Segment Start: Data section
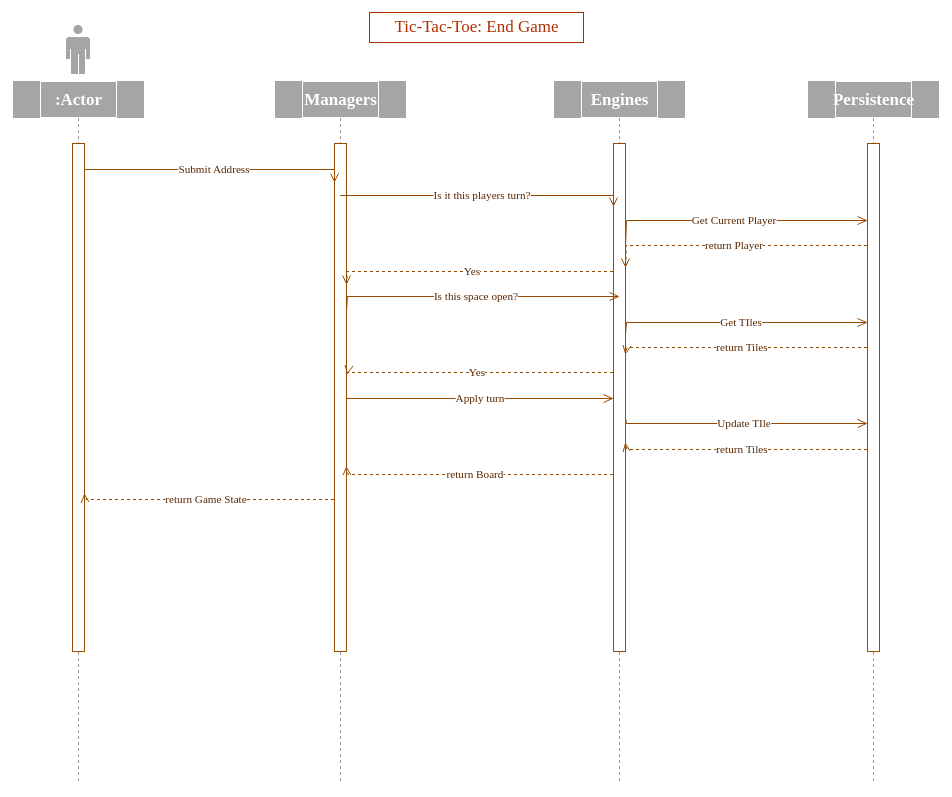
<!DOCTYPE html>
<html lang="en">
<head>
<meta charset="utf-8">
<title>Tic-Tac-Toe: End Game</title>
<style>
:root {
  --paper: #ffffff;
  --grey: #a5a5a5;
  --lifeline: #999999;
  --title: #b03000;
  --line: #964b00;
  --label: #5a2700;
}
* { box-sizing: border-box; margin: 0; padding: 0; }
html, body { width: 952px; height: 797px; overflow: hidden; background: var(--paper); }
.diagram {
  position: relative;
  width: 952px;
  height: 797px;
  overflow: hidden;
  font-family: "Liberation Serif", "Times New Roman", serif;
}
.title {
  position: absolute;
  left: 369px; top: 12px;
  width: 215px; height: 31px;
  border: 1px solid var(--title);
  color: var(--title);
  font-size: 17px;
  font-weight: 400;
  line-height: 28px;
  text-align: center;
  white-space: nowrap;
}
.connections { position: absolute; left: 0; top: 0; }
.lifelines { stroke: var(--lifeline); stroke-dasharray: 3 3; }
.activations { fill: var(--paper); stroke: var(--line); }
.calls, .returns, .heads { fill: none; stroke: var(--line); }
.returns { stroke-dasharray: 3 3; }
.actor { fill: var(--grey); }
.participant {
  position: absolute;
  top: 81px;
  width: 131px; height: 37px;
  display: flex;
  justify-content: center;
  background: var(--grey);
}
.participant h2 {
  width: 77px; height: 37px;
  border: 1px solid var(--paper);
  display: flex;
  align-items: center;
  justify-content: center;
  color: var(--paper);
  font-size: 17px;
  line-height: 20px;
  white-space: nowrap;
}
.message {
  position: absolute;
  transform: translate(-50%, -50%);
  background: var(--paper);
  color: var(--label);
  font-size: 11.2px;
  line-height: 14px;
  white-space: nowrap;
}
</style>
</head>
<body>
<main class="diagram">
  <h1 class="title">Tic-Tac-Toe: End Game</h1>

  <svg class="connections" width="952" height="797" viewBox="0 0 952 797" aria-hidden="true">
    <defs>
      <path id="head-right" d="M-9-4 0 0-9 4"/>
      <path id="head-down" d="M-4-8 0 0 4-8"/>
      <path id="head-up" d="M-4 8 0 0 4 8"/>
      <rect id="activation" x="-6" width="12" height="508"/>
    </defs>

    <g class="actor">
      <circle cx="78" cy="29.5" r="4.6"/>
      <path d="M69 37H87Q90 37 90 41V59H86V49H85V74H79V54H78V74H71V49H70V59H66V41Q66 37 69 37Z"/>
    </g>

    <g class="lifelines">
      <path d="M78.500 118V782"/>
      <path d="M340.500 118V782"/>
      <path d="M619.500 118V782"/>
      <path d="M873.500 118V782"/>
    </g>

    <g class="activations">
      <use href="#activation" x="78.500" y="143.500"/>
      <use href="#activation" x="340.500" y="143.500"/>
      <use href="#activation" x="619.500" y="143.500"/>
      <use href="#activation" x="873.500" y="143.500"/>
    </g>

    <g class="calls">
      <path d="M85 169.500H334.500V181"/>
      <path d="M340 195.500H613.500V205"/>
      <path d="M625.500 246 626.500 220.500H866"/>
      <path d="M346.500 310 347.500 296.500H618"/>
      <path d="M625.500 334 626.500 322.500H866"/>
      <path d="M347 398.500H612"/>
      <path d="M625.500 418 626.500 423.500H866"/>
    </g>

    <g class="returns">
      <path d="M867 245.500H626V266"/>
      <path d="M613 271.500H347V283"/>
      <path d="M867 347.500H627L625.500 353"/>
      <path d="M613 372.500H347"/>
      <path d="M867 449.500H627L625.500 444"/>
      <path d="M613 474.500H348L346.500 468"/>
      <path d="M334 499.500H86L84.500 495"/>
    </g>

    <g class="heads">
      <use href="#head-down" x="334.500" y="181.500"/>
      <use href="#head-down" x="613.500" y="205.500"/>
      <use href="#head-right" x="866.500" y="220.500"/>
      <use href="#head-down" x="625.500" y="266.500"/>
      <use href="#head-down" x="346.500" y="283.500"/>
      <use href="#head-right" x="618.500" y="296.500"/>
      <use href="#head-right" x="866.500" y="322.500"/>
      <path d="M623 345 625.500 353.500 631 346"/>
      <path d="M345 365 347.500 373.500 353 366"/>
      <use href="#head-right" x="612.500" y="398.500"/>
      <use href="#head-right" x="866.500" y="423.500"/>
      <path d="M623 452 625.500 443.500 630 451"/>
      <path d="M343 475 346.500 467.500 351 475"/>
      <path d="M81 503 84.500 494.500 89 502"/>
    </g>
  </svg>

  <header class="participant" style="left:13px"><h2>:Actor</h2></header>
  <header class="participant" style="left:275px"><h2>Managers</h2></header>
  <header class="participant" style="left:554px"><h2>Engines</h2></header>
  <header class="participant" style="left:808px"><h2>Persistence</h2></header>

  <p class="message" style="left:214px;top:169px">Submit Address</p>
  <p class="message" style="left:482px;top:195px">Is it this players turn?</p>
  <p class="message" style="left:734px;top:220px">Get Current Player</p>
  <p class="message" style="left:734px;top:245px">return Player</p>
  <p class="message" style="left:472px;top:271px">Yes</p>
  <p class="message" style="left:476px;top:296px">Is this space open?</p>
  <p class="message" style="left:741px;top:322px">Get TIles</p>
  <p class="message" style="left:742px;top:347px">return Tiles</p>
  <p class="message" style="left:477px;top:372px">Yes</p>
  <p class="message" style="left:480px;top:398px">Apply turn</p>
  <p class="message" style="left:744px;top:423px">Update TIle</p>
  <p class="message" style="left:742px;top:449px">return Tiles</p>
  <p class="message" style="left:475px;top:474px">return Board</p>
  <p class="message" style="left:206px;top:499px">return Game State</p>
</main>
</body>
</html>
Segment End: Data section
Exercise objective: State only the count of lines above that hold the string "hidden".

Result below: 3